An attorney claims Modesto is violating the state's public records law because the city's computers automatically purge emails once they are 30 days old.
Sacramento attorney Kelly T. Smith filed papers Friday in Stanislaus County Superior Court, asking a judge to order the city to stop deleting emails and revise its policies to come into compliance with the California Public Records Act.
The act requires local governments to make most of their records such as settlement agreements to lawsuits and claims filed against them available to the public for inspection and copying.
Friday's legal action is related to an eminent domain case in which Smith represents a Modesto property owner who does not want to sell her land for the price the city is willing to pay.
Cities use eminent domain to acquire private property from an unwilling seller for a public good, in this case widening a northbound stretch of Roselle Avenue from Floyd to Sylvan avenues from one to two lanes to alleviate a traffic bottleneck.
Modesto wants to buy a 6-foot strip running the length of the 304 feet of Kimberly Kuppens' property that fronts Roselle. Kuppens and her companion, Dan Nickles, live on about 14 acres with pasture and animals. They are surrounded by single-family homes.
The city filed its eminent domain action against Kuppens in May 2011; a jury trial is scheduled for August to resolve the case.
Smith said the city and its attorneys stonewalled his efforts to obtain records he needs to represent Kuppens in the eminent domain case. Smith then used the Public Records Act to access the records.
City Attorney Susana Alcala Wood said the city and its attorneys have complied with all of Smith's requests for information and have cooperated fully with him.
"We take the (Public Records Act) very seriously," she said.
Wood said she believes Smith filed court papers against the city Friday to gain more money for his client in the eminent domain proceeding. "He's being a lawyer and being a zealous advocate for his client," she said.
She said the city does purge emails once they are 30 days old because it does not have the computer storage to keep them.

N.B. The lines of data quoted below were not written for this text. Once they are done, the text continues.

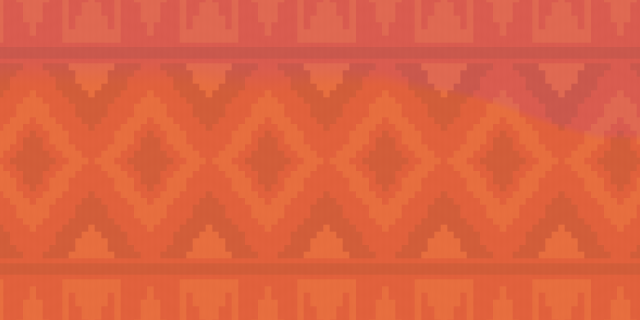
Reproduce this pattern procedurally as a WebGL 2 fragment shader.

```glsl
#version 300 es
precision highp float;
// Woven band of stepped diamonds between striped borders, with a rosy wash from above.

uniform vec2 u_resolution;
out vec4 outColor;

// Lengths are fractions of the canvas height.
const float PERIOD = 0.3672;        // distance between diamond centres
const float COLUMNS = 18.0;         // weave cells per repeat
const float FIRST_X = 0.1025;       // centre of the first diamond
const float CENTRE_Y = 0.497;
const float BAND_HALF = 0.3047;     // half height of the diamond band
const float BAND_ROWS = 29.0;
const float STRIPE_IN = 0.320;
const float STRIPE_OUT = 0.356;
const float BORDER_START = 0.370;
const float ROW_WEIGHT = 0.75;      // steepness of the diamonds

// Outer limits of the nested diamonds, in cells.
const float CORE = 3.3;
const float INNER_GAP = 5.2;
const float RING = 8.2;
const float OUTER_GAP = 12.2;
const float ZIGZAG = 15.9;

const vec3 ORANGE = vec3(0.905, 0.430, 0.245);
const vec3 RED = vec3(0.882, 0.378, 0.235);
const vec3 RUST = vec3(0.822, 0.365, 0.225);
const vec3 ROSE_SHIFT = vec3(-0.030, -0.020, 0.075);

const float THREAD_TONE = 0.004;
const int SAMPLES = 3;              // per axis, for smooth edges

vec3 diamondColor(float column, float row) {
    float d = column + ROW_WEIGHT * row;
    if (d < CORE) return RUST;
    if (d < INNER_GAP) return RED;
    if (d < RING) return ORANGE;
    if (d < OUTER_GAP) return RED;
    return d < ZIGZAG ? RUST : ORANGE;
}

// Rows count away from the stripe; column is the distance from a diamond axis.
vec3 borderColor(float column, float row) {
    float fromBox = 0.5 * COLUMNS - column;
    bool tooth = column < 0.4 * row;
    bool box = fromBox < 4.5;
    bool notch = row > 1.5 && fromBox < 3.5 && fromBox > 3.6 - 0.45 * row;
    return tooth || (box && !notch) ? ORANGE : RED;
}

vec3 weaveColor(vec2 p) {
    float cellWidth = PERIOD / COLUMNS;
    float cellHeight = 2.0 * BAND_HALF / BAND_ROWS;
    float cell = floor((p.x - FIRST_X) / cellWidth + 0.5);
    float column = abs(mod(cell + 0.5 * COLUMNS, COLUMNS) - 0.5 * COLUMNS);
    float height = abs(p.y - CENTRE_Y);

    if (height < BAND_HALF)
        return diamondColor(column, floor(height / cellHeight + 0.5));
    if (height > BORDER_START)
        return borderColor(column, floor((height - BORDER_START) / cellHeight));
    return height > STRIPE_IN && height < STRIPE_OUT ? RUST : RED;
}

// Rosy tint: a soft lower edge at left, a crisper slanted one at right.
float roseWash(vec2 p) {
    float slope = clamp((p.x - 1.2) / 0.67, 0.0, 1.0);
    float ripple = 0.010 * sin(5.0 * p.x) + 0.006 * sin(13.0 * p.x + 1.0);
    float edge = 0.765 - 0.195 * slope + ripple;
    float softness = mix(0.055, 0.016, smoothstep(0.8, 1.5, p.x));
    return smoothstep(edge - softness, edge + softness, p.y);
}

// Faint uneven tone of the threads.
float threadTone(vec2 p) {
    vec2 cell = (p - vec2(FIRST_X, CENTRE_Y)) * COLUMNS / PERIOD;
    return 0.6 * sin(6.2832 * cell.x) + 0.4 * sin(2.3 * cell.y + 1.7 * sin(0.9 * cell.x));
}

void main() {
    // Average the stepped cells over the pixel.
    vec3 color = vec3(0.0);
    for (int j = 0; j < SAMPLES; j++) {
        for (int i = 0; i < SAMPLES; i++) {
            vec2 offset = (vec2(i, j) + 0.5) / float(SAMPLES) - 0.5;
            color += weaveColor((gl_FragCoord.xy + 1.3 * offset) / u_resolution.y);
        }
    }
    color /= float(SAMPLES * SAMPLES);

    // Tint and texture.
    vec2 p = gl_FragCoord.xy / u_resolution.y;
    color += ROSE_SHIFT * roseWash(p) + THREAD_TONE * threadTone(p);
    outColor = vec4(color, 1.0);
}
```
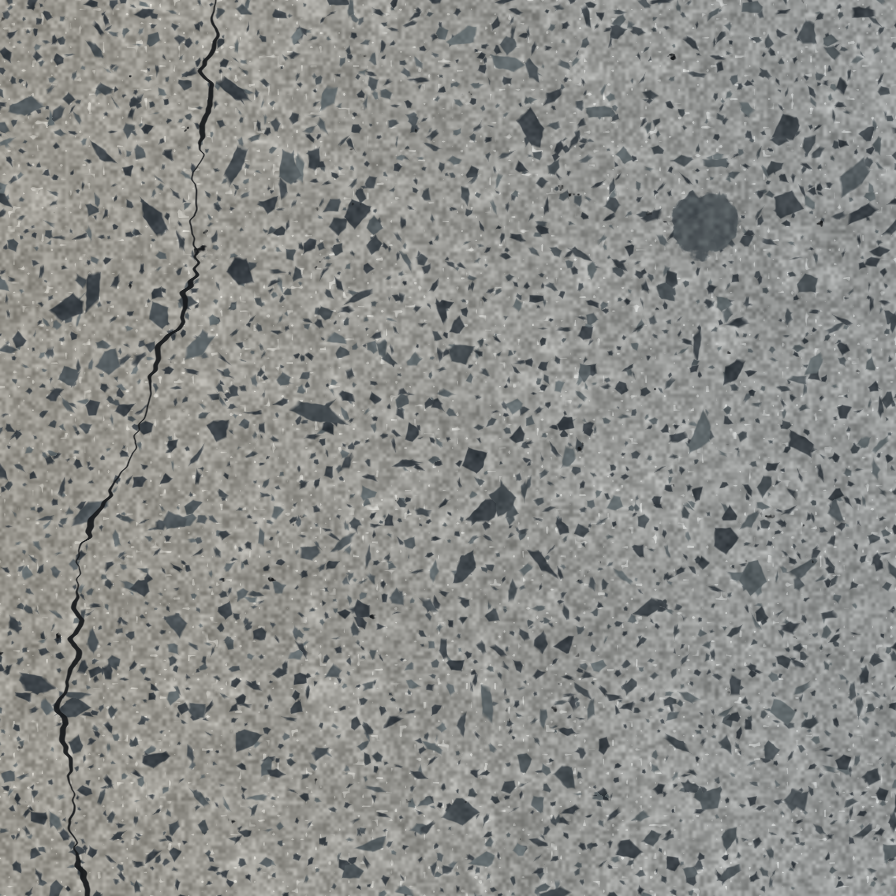
Reproduce this texture procedurally as a WebGL 2 fragment shader.

```glsl
#version 300 es
precision highp float;
// Worn concrete: a grainy grey matrix set with angular stone chips,
// scattered pits, one rough dark stain and a jagged crack on the left.
// Chips are random convex polygons on three jittered grids.

#define MATRIX_COLOR vec3(0.578, 0.578, 0.562)
#define CHIP_DARK vec3(0.215, 0.240, 0.262)
#define CHIP_LIGHT vec3(0.400, 0.435, 0.445)
#define PIT_COLOR vec3(0.095, 0.105, 0.115)
#define GRAIN_CONTRAST 0.27
#define CHIP_SIZE 0.0118
#define CHIP_CHANCE 0.60
#define CRACK_WIDTH 0.0021
#define STAIN_CENTER vec2(0.784, 0.750)
#define STAIN_RADIUS 0.035
#define EDGE_SOFTNESS 0.0011

uniform vec2 u_resolution;
out vec4 fragColor;

const float TAU = 6.2831853;

// Integer hash: four independent values in 0..1 per cell and seed.
vec4 hash4(vec2 cell, int seed) {
    uvec4 v = uvec4(ivec4(ivec2(cell), seed, seed * 7 + 3));
    v = v * 1664525u + 1013904223u;
    for (int i = 0; i < 2; i++) {
        v.x += v.y * v.w; v.y += v.z * v.x;
        v.z += v.x * v.y; v.w += v.y * v.z;
        v ^= v >> 16u;
    }
    return vec4(v >> 8u) / 16777216.0;
}

float noise(vec2 p, int seed) {
    vec2 i = floor(p), f = fract(p);
    f = f * f * (3.0 - 2.0 * f);
    float low = mix(hash4(i, seed).x, hash4(i + vec2(1, 0), seed).x, f.x);
    float high = mix(hash4(i + vec2(0, 1), seed).x, hash4(i + vec2(1, 1), seed).x, f.x);
    return mix(low, high, f.y);
}

float fbm(vec2 p, int seed) {
    float sum = 0.0, amp = 0.53;
    for (int i = 0; i < 4; i++) {
        sum += amp * noise(p, seed + i);
        p = p * 2.03 + 5.7;
        amp *= 0.5;
    }
    return sum;
}

// Distance to a stretched, rotated five-sided chip.
float chipDistance(vec2 p, float size, vec2 cell, int seed) {
    vec4 shape = hash4(cell, seed + 50);
    float angle = shape.x * TAU;
    float stretch = mix(1.0, 1.75, shape.y * shape.y);
    p = mat2(cos(angle), sin(angle), -sin(angle), cos(angle)) * p;
    p *= vec2(1.0 / stretch, stretch);
    float d = -1.0;
    for (int i = 0; i < 5; i++) {
        vec4 side = hash4(cell, seed + 60 + i);
        float a = (float(i) + 0.75 * side.x) * TAU / 5.0;
        d = max(d, dot(p, vec2(cos(a), sin(a))) - size * mix(0.55, 1.15, side.y));
    }
    return d / stretch;
}

// Nearest chip of one grid: x = distance, y = shade of that chip.
vec2 chipLayer(vec2 p, float cells, float size, int seed) {
    vec2 home = floor(p * cells), best = vec2(1.0, 0.0);
    for (int y = -1; y <= 1; y++)
    for (int x = -1; x <= 1; x++) {
        vec2 cell = home + vec2(x, y);
        vec4 h = hash4(cell, seed);
        if (h.z > CHIP_CHANCE) continue;
        float radius = size * mix(0.5, 1.3, h.w * h.w);
        float d = chipDistance(p - (cell + h.xy) / cells, radius, cell, seed);
        if (d < best.x) best = vec2(d, hash4(cell, seed + 70).x);
    }
    return best;
}

// Horizontal position of the crack at height y.
float crackPath(float y) {
    float x = mix(0.072, 0.212, smoothstep(0.25, 0.75, y));
    x += 0.018 * (1.0 - smoothstep(0.0, 0.27, y)) + 0.026 * smoothstep(0.75, 1.0, y);
    return x + 0.026 * (noise(vec2(y * 15.0, 2.0), 80) - 0.5)
             + 0.013 * (noise(vec2(y * 52.0, 6.0), 81) - 0.5)
             + 0.005 * (noise(vec2(y * 150.0, 9.0), 82) - 0.5);
}

void main() {
    vec2 p = gl_FragCoord.xy / u_resolution.y;
    float soft = max(EDGE_SOFTNESS, 0.75 / u_resolution.y);

    // Matrix: broad tint, fine grain, pale scuffs and bright sand.
    float grain = 0.6 * noise(p * 240.0, 1) + 0.4 * noise(p * 115.0, 2) - 0.5;
    float broad = fbm(p * 7.0, 10) - 0.5;
    vec3 color = MATRIX_COLOR + GRAIN_CONTRAST * grain + 0.07 * broad;
    color += vec3(0.012, 0.002, -0.012) * (1.0 - 2.0 * smoothstep(0.0, 1.0, p.x));
    color += 0.06 * smoothstep(0.58, 0.78, fbm(p * 26.0, 20));
    color += 0.16 * smoothstep(0.86, 0.97, noise(p * 190.0, 30));

    // Stone chips, small to large, with a faint pale rim.
    for (int i = 0; i < 3; i++) {
        float scale = pow(0.55, float(2 - i));
        vec2 chip = chipLayer(p, 18.0 / scale, CHIP_SIZE * scale, 100 + 200 * i);
        float d = chip.x + 0.0012 * (noise(p * 210.0, 40) - 0.5);
        vec3 stone = mix(CHIP_DARK, CHIP_LIGHT, chip.y * chip.y);
        stone += 0.10 * grain + 0.06 * (noise(p * 90.0, 41) - 0.5);
        color += 0.035 * chip.y * smoothstep(0.004, 0.0, abs(d - 0.002));
        color = mix(color, stone, 1.0 - smoothstep(-soft, soft, d));
    }

    // Rough stain and sparse black pits.
    float stain = length(p - STAIN_CENTER) - STAIN_RADIUS + 0.024 * (fbm(p * 55.0, 42) - 0.5);
    vec3 stainColor = mix(CHIP_DARK, CHIP_LIGHT, 0.15 + 0.65 * noise(p * 170.0, 43));
    color = mix(color, stainColor, 0.93 * (1.0 - smoothstep(-0.002, 0.002, stain)));
    float pit = smoothstep(0.83, 0.90, fbm(p * 48.0, 44));
    color = mix(color, PIT_COLOR, pit);

    // Crack: dark gap of uneven width beside a worn pale lip.
    float offset = p.x - crackPath(p.y);
    float opening = noise(vec2(p.y * 34.0, 4.0), 45);
    float width = CRACK_WIDTH * (0.35 + 1.6 * opening * opening);
    color += 0.06 * smoothstep(0.011, 0.001, abs(offset + 0.004)) * noise(p * 60.0, 46);
    float gap = 1.0 - smoothstep(-soft, soft, abs(offset) - width);
    color = mix(color, PIT_COLOR, 0.95 * gap);

    fragColor = vec4(clamp(color, 0.0, 1.0), 1.0);
}
```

Wood said the city treats the emails as public records during their 30-day life.
And not all emails are gone for good. She said staff will print important emails and retain them with other documents or keep them by converting them into another electronic format, such as a PDF file. She said those records are available through the Public Records Act.
Kelly said he might believe the city needed to purge emails to free computer space if this were the 1980s. Computer storage today is abundant and cheap, he said.
"I think they are hiding behind this destruction policy as a way to evade public records requests," he said.
Peter Scheer, executive director of the First Amendment Coalition, said the Public Records Act clearly states emails are public records. But the act does not say how long agencies must retain them and other public records.
But Scheer agrees with Smith that 30 days is not sufficient. Scheer said a state law says public records should be retained for at least two years.
He said permanently deleting emails after 30 days is common among California cities and counties, though there is no legal basis for it.
Smith said he expects to be in court in April to ask a judge to issue an injunction against Modesto that would bar the city from purging emails after 30 days. He's also asking for a declaration from the court that the city's email policy violates the Public Records Act.
"The act says they are writings and have to be retained," he said. "They are as much a record as a memo or a report or a letter. The fact that they destroyed them in the past prejudices my clients. They are lost for good."
Bee staff writer Kevin Valine can be reached at firstname.lastname@example.org or (209) 578-2316.